- McMahon, Felicia. "History of Toys." Encyclopedia Britannica. May 15, 2014. (Nov. 24, 2014) http://www.britannica.com/EBchecked/topic/601284/toy/274906/History-of-toys
- Patrick, Bethanne Kelly and John Milliken Thompson. "An Uncommon History of Common Things." National Geographic Books. 2009.
- Powerhouse Museum. "Rocking Horse, 1875-1900." (Nov. 24, 2014) http://www.powerhousemuseum.com/collection/database/?irn=37763
- Scott, Sharon. "Toys and American Culture." Greenwood. 2009.
- Sobey, Ed and Sobey, Woody. "The Way Toys Work." Chicago Review Press. 2008.
- Strong National Museum of Play. "Duncan Yo-Yo." (Nov. 24, 2014) http://www.toyhalloffame.org/toys/duncan-yo-yo
- Strong National Museum of Play. "Erector Set." (Nov. 24, 2014) http://www.toyhalloffame.org/toys/erector-set
- Strong National Museum of Play. "Jacks." (Nov. 24, 2014) http://www.toyhalloffame.org/toys/jacks
- Strong National Museum of Play. "Lincoln Logs." (Nov. 24, 2014) http://www.toyhalloffame.org/toys/lincoln-logs
- Strong National Museum of Play. "Marbles." (Nov. 24, 2014) http://www.toyhalloffame.org/toys/marbles
- Strong National Museum of Play. "Rocking Horse." (Nov. 24, 2014) http://www.toyhalloffame.org/toys/rocking-horse
- Townsend, Allie. "Yo-Yo." Time.

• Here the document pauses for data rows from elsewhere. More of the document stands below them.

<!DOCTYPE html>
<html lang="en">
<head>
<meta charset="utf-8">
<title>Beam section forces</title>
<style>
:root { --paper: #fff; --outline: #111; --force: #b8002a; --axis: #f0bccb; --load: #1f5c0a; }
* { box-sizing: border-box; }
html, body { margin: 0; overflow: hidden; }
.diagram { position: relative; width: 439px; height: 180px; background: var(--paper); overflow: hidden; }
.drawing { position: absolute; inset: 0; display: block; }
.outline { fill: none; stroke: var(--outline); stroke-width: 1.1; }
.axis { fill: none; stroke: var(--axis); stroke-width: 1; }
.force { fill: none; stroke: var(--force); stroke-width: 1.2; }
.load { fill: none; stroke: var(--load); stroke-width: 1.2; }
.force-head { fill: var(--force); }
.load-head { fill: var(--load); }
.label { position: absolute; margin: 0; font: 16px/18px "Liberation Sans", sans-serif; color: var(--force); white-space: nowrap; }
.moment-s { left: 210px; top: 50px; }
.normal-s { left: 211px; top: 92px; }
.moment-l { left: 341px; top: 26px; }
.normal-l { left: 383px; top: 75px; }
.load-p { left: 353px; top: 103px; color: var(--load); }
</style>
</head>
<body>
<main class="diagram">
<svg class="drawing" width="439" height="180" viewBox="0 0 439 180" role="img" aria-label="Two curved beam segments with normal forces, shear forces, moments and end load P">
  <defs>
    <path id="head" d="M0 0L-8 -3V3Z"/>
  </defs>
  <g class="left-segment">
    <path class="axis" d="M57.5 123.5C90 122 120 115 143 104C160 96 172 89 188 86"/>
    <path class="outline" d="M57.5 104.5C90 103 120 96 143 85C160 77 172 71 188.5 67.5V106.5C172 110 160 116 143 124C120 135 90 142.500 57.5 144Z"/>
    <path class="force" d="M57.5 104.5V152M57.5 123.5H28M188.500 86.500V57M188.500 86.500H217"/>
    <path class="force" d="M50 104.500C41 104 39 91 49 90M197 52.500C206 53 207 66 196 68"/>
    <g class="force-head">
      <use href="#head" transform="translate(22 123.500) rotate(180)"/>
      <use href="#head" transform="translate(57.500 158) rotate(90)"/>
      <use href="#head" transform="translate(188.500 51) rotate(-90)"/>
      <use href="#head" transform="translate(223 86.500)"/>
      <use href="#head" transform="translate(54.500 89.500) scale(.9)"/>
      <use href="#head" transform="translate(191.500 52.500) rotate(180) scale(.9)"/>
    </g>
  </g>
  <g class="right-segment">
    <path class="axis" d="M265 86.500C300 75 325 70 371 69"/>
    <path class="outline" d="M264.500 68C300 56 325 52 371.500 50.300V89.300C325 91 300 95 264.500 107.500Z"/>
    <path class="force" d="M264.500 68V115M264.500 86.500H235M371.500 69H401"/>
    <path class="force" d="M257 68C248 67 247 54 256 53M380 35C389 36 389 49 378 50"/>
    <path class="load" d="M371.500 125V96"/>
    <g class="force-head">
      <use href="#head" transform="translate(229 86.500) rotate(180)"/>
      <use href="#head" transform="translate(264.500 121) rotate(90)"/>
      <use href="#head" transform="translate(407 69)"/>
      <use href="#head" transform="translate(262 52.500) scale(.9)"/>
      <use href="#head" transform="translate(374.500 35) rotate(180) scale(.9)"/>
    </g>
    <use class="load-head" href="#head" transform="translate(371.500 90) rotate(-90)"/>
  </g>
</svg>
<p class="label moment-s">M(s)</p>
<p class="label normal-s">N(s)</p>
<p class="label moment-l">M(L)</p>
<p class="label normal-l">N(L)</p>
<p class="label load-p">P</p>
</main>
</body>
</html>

Feb. 16, 2011. (Nov. 24, 2014) http://content.time.com/time/specials/packages/article/0,28804,2049243_2048646_2048990,00.html
- University of Waterloo. "Bilboquet: Cup and Ball or Ring and Pin Games." (Nov. 24, 2014) http://www.gamesmuseum.uwaterloo.ca/VirtualExhibits/bilboquet/pages/